in the poor house

in the poor house

The New York City Farm Colony was a poorhouse on the New York City borough of Staten Island, one of the city's five boroughs. It was located across Brielle Avenue from Sea View Hospital, on the edge of the Staten Island Greenbelt.

The land was taken over by the government of Richmond County in 1829 and the Richmond County Poor Farm was established thereon. When Staten Island became a borough of New York City in 1898, the city assumed responsibility for the property and redesignated it the New York City Farm Colony, although it was sometimes also referred to as the Staten Island Farm Colony. In 1915, its administration was merged with that of Seaview Hospital, which had been set up with the expressed purpose of treating tuberculosis, under the new name of Sea View Farms - sounding quite promising.

As the NY Times wrote, today it could be the "lost city" in some theme park. In the jungle-like overgrowth a visitor can see only 10 or 20 feet. Every 100 feet or so stone ruins loom. But there are no guides and admission is free.
Ref:
Date:
location
staten island, ny
photographer
patrick connolly
in the poor house

in the poor house

The New York City Farm Colony was a poorhouse on the New York City borough of Staten Island, one of the city's five boroughs. It was located across Brielle Avenue from Sea View Hospital, on the edge of the Staten Island Greenbelt.

The land was taken over by the government of Richmond County in 1829 and the Richmond County Poor Farm was established thereon. When Staten Island became a borough of New York City in 1898, the city assumed responsibility for the property and redesignated it the New York City Farm Colony, although it was sometimes also referred to as the Staten Island Farm Colony. In 1915, its administration was merged with that of Seaview Hospital, which had been set up with the expressed purpose of treating tuberculosis, under the new name of Sea View Farms - sounding quite promising.

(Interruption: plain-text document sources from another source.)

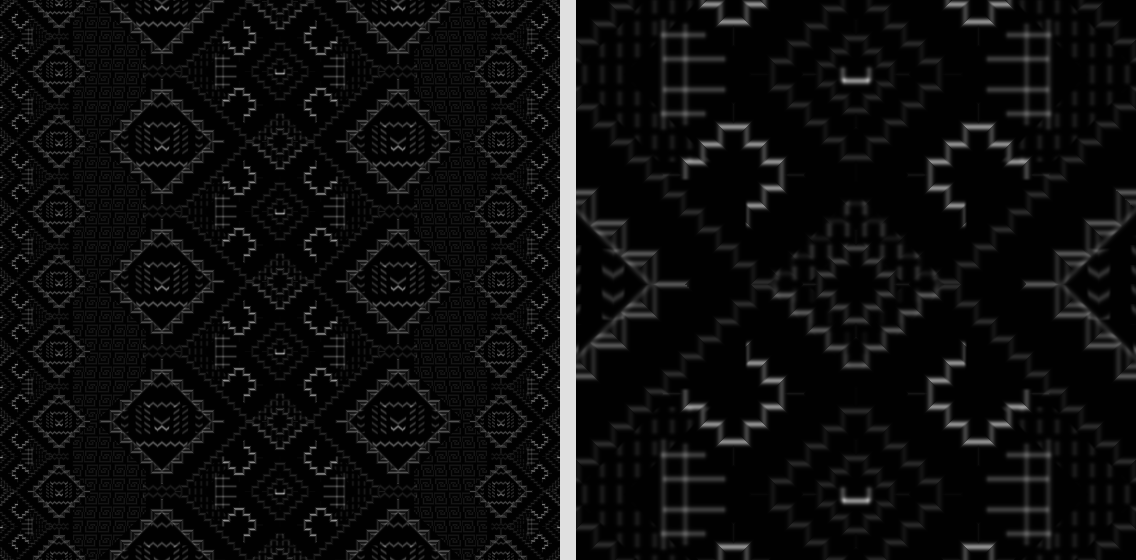
Left: the whole. Right: its middle third, enlarged.
Reproduce this pattern procedurally as a three.js fragment shader.

```glsl
// Dark woven ornament: faint grey stepped diamonds, hooks and stair-edged medallions,
// mirrored left to right with four repeats up, flanked by half-size copies (eight up).
// Stair and zigzag distance functions are stroked softly; 768 units span the canvas.
varying vec2 vUv;

float ink(float d, float w) { return exp(-d * d / (w * w)); }

float inside(float d) { return smoothstep(-1.0, 1.0, d); }

float bar(vec2 p, vec2 halfSize, float w) {
  return ink(length(max(abs(p) - halfSize, 0.0)), w);
}

// Staircase along x + y = r; treads are brighter than risers
float stair(vec2 p, float r, float tread, float w) {
  float phase = mod(p.x - p.y, 2.0 * tread);
  float d = 0.5 * (p.x + p.y - r - abs(phase - tread) + 0.5 * tread);
  return ink(d, w) * mix(0.45, 1.0, smoothstep(-1.0, 1.0, phase - tread));
}

float zigzag(vec2 p, float reach, float w) {
  float rise = 0.8 * (abs(mod(p.x, 12.0) - 6.0) - 3.0);
  return ink(0.78 * (p.y - rise), w) * inside(reach - abs(p.x));
}

// Rows of short upright dashes
float ticks(vec2 p, float w) {
  vec2 c = mod(p, vec2(8.0, 10.0)) - vec2(4.0, 5.0);
  return bar(c, vec2(0.0, 2.0), w);
}

// Column of slanted marks at distance x on both sides
float slants(vec2 a, float y, float x, float w) {
  float s = a.x - x;
  float d = mod(y, 9.0) - 4.5 - 0.7 * s;
  return ink(0.8 * d, w) * inside(4.0 - abs(s)) * inside(20.0 - abs(y - 2.0));
}

float medallion(vec2 m, float w) {
  vec2 a = abs(m);
  float u = a.x + a.y;
  float edge = 0.32 * stair(a, 77.0, 14.0, w) + 0.24 * stair(a, 68.0, 14.0, w);
  float v = edge * inside(u - 67.0) + 0.13 * ink(0.7 * (u - 68.0), w);

  // Wavy frame with slanted sides
  v += 0.25 * zigzag(m - vec2(0.0, 23.0), 25.0, w);
  v += 0.32 * zigzag(m + vec2(0.0, 31.0), 35.0, w);
  v += 0.22 * slants(a, m.y, 20.0, w) + 0.17 * slants(a, m.y, 32.0, w);

  // Nested chevrons in the middle and at the corners
  v += 0.45 * zigzag(m + vec2(0.0, 9.0), 10.0, w);
  v += 0.25 * ink(0.75 * (m.y - 0.7 * a.x + 3.0), w) * inside(11.0 - a.x);
  v += 0.2 * zigzag(m - vec2(0.0, 50.0), 15.0, w);
  float bend = mod(m.y, 11.0) - 5.5 - 0.6 * abs(a.x - 51.0) + 1.5;
  v += 0.18 * ink(0.85 * bend, w) * inside(5.0 - abs(a.x - 51.0)) * inside(16.0 - a.y);
  return v;
}

// One mirrored band; p.x is the distance from its axis
float band(vec2 p, float w) {
  float y = mod(p.y + 96.0, 192.0) - 96.0;
  float between = mod(p.y, 192.0) - 96.0;
  vec2 a = vec2(p.x, abs(y));
  vec2 b = vec2(p.x, abs(between));
  float v = medallion(vec2(p.x - 162.0, y), w);

  // Axis diamonds, lit from below
  float lower = 1.0 - smoothstep(-4.0, 4.0, y);
  float u = a.x + a.y;
  v += mix(0.07, 0.32, lower) * stair(a, 38.0, 8.0, w);
  v += 0.24 * stair(a, 18.0, 6.0, w);
  v += 0.13 * ticks(a, w) * inside(u - 22.0) * inside(42.0 - u) * (1.0 - 0.7 * lower);
  v += 0.15 * stair(b, 40.0, 8.0, w) + 0.14 * stair(b, 18.0, 6.0, w);
  v += 0.55 * bar(vec2(p.x, between + 3.0), vec2(5.0, 0.0), w);
  v += 0.25 * bar(vec2(p.x - 6.0, between), vec2(0.0, 2.0), w);

  // Lattice and its dotted lining
  float lattice = a.x - a.y;
  v += 0.16 * stair(vec2(a.x, -a.y), 42.0, 8.0, w);
  v += 0.09 * ticks(a, w) * inside(lattice - 10.0) * inside(34.0 - lattice) * inside(40.0 - b.y);
  v += 0.1 * zigzag(vec2(p.x - 162.0, b.y - 5.0), 26.0, w);

  // Open hooks facing the medallion
  vec2 h = a - vec2(56.0, 50.0);
  float gap = inside(h.x + 6.0) * inside(-h.y - 2.0);
  v += 0.55 * stair(abs(h), 24.0, 8.0, w) * (1.0 - gap);

  // Crossed ladders between hooks
  v += 0.14 * bar(b - vec2(78.0, 0.0), vec2(0.0, 22.0), w);
  v += 0.14 * bar(b - vec2(88.0, 8.0), vec2(0.0, 16.0), w);
  v += 0.22 * bar(b - vec2(74.0, 7.0), vec2(13.0, 0.0), w);
  v += 0.22 * bar(b - vec2(79.0, 18.0), vec2(9.0, 0.0), w);
  return v;
}

// Square spirals, turned in alternate cells
float meander(vec2 p) {
  vec2 cell = floor(p / 19.2);
  vec2 c = mod(p, 19.2) - 9.6;
  c *= mod(cell.x + cell.y, 2.0) * 2.0 - 1.0;
  c.x += c.y > 0.0 ? 2.4 : 0.0;
  float r = max(abs(c.x), abs(c.y));
  return ink(mod(r, 4.8) - 2.4, 1.1) * inside(9.0 - r);
}

float outsideMedallion(vec2 p) {
  float y = mod(p.y + 96.0, 192.0) - 96.0;
  return inside(abs(p.x - 162.0) + abs(y) - 90.0);
}

void main() {
  vec2 p = vec2(abs(vUv.x - 0.5) * 768.0, vUv.y * 768.0 - 382.0);
  vec2 flank = 2.0 * vec2(384.0 - p.x, p.y);
  float shade = 0.004 + band(p, 1.5) + 0.85 * band(flank, 2.1);
  float keys = inside(p.x - 184.0) * inside(284.0 - p.x);
  keys *= outsideMedallion(p) * outsideMedallion(flank);
  shade += 0.085 * meander(p) * keys;
  gl_FragColor = vec4(vec3(min(shade, 0.7)), 1.0);
}
```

As the NY Times wrote, today it could be the "lost city" in some theme park. In the jungle-like overgrowth a visitor can see only 10 or 20 feet. Every 100 feet or so stone ruins loom. But there are no guides and admission is free.
Ref:
Date:
location
staten island, ny
photographer
patrick connolly